Thursday, 22 June 2017

tim keller on romans 1:18-32 and epithumia

The word [in verse 24] that the NIV translates 'sinful desires and the ESV renders 'lusts' is epithumia. Literally, it means 'over-desire', an all-controlling drive and longing. This is revealing. The main problem of our heart is not so much desires for bad things, but our over-desires for good things, our turning of created, good things into gods, objects of our worship and service.
....
How should God's people respond to these verses [verses 18-32], and the dark view of humanity they give us? .... [Thirdly,] we are to read these verses in light of 1:16-17, knowing that we do not need to fear God's wrath because we have received his righteousness. This gives us both the humility and the freedom to ask: What idols could be, or are already, jostling for position with my Creator in my heart and life?
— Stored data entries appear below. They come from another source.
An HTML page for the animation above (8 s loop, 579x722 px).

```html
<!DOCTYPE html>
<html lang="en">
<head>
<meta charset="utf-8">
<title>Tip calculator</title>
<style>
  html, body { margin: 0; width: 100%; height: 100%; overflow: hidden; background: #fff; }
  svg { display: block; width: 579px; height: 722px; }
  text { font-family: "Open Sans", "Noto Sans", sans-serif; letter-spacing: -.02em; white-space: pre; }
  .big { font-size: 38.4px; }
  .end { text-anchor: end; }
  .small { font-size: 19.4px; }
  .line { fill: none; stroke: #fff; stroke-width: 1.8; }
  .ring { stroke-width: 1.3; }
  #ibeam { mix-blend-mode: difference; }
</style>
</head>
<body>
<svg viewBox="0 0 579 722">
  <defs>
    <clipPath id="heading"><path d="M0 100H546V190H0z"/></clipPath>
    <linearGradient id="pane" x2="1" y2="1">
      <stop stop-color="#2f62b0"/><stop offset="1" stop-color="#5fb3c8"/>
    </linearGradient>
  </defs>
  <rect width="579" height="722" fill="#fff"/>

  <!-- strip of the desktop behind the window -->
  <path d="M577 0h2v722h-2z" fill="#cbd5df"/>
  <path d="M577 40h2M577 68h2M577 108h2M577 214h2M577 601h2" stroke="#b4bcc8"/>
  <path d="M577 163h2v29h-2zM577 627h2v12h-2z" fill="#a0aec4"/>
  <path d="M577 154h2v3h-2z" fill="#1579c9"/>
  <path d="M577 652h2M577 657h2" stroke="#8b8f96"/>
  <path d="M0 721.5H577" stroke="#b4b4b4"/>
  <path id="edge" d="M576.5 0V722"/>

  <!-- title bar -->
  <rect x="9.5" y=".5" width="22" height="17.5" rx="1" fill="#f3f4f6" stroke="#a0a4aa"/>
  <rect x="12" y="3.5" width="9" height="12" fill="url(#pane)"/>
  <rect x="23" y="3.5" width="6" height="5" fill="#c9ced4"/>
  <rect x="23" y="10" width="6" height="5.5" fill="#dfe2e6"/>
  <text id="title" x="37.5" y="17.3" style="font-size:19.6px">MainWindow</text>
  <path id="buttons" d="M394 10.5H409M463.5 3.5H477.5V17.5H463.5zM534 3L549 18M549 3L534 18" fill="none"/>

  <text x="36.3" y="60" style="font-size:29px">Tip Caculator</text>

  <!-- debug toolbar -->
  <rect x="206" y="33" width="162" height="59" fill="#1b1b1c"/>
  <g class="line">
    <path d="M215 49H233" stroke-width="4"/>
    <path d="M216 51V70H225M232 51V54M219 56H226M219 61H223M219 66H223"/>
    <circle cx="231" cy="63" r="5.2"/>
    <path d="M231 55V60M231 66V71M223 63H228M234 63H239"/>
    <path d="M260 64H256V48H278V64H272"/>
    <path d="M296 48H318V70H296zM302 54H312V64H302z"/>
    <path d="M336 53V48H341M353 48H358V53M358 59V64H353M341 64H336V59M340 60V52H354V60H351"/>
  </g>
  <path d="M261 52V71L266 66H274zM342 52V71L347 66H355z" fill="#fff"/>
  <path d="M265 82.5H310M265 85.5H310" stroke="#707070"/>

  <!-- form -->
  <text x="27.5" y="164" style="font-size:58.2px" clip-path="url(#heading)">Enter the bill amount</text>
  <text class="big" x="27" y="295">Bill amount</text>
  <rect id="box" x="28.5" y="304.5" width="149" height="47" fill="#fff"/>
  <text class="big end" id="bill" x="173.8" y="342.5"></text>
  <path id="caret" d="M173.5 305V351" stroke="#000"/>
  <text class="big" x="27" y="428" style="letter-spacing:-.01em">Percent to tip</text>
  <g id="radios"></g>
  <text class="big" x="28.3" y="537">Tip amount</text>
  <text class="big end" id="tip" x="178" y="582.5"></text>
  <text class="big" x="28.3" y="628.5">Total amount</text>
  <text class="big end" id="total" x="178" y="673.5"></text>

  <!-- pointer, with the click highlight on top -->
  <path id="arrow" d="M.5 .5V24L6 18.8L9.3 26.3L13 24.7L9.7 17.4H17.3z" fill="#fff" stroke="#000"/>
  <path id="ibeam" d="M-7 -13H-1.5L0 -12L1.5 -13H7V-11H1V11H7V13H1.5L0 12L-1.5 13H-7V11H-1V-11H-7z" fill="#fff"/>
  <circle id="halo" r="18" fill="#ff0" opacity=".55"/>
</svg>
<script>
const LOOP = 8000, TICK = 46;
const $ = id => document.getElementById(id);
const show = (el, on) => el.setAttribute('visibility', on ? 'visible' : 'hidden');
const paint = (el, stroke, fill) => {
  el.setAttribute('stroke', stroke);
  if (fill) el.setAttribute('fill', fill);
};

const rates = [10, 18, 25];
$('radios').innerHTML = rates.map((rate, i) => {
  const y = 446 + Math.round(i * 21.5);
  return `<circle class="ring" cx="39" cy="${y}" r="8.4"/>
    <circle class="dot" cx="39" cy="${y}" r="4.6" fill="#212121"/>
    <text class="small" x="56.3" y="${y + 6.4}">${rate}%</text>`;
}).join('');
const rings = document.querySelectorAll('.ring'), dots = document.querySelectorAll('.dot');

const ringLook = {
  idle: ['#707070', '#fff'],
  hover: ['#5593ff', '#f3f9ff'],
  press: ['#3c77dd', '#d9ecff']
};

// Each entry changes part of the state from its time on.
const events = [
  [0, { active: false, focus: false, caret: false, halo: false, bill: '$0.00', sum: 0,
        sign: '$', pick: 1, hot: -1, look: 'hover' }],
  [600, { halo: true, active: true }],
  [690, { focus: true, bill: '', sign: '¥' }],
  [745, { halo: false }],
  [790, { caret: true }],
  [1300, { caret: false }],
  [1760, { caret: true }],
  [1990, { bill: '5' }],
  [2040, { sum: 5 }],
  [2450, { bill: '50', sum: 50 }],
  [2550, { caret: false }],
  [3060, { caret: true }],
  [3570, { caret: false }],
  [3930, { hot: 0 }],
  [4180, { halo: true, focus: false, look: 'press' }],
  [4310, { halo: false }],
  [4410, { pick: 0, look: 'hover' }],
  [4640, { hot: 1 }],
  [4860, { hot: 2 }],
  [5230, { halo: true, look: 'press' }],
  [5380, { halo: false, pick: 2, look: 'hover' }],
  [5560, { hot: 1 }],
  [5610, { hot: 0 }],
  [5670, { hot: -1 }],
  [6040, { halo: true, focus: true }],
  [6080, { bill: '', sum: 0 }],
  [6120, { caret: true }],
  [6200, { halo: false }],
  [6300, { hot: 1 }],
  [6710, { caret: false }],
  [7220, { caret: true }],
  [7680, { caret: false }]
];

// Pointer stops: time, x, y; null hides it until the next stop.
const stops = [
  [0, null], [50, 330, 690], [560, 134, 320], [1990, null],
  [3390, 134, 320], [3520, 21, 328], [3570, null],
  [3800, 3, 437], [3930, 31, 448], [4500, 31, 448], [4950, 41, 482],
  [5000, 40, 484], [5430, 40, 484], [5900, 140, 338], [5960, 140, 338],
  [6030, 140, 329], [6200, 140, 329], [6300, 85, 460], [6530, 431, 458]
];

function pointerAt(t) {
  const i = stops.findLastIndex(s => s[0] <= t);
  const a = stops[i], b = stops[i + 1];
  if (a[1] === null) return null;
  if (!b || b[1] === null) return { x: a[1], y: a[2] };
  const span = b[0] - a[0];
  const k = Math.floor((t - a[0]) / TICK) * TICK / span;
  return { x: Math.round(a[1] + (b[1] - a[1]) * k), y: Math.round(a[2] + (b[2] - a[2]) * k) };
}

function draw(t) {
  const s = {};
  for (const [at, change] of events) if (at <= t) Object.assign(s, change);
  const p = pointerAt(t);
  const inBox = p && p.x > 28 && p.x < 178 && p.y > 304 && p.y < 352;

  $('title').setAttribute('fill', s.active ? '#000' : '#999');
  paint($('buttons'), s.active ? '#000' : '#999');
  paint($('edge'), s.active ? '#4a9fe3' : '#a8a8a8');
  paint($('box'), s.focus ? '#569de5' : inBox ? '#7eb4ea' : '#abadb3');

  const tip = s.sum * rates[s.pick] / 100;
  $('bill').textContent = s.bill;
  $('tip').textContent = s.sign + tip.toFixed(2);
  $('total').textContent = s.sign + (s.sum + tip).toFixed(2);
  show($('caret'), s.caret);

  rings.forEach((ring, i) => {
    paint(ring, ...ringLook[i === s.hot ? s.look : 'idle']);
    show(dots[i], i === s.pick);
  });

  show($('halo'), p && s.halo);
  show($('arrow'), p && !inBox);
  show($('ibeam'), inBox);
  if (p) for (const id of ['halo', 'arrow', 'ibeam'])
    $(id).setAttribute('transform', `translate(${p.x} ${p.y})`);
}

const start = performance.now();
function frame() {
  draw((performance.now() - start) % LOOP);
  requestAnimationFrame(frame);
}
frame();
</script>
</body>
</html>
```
This passage prompts us to look for places where we are envious, slanderous, disloyal, lusting, and so on. These things are the indication that we are worshiping an idol; that something other than God has become our functional master. And so we need to ask: What would it look like to depend on my Creator in this area? How would I love and feel and live differently if I praised my Creator at that point, rather than serving a created thing? That is the way to turn our epithumia, our over-desires, into simple enjoyment; not serving as slaves what God has made, but appreciating them in praise of God in his world.

- part of what Tim Keller says on Romans 1:18-32 in his book Romans 1-7 For You.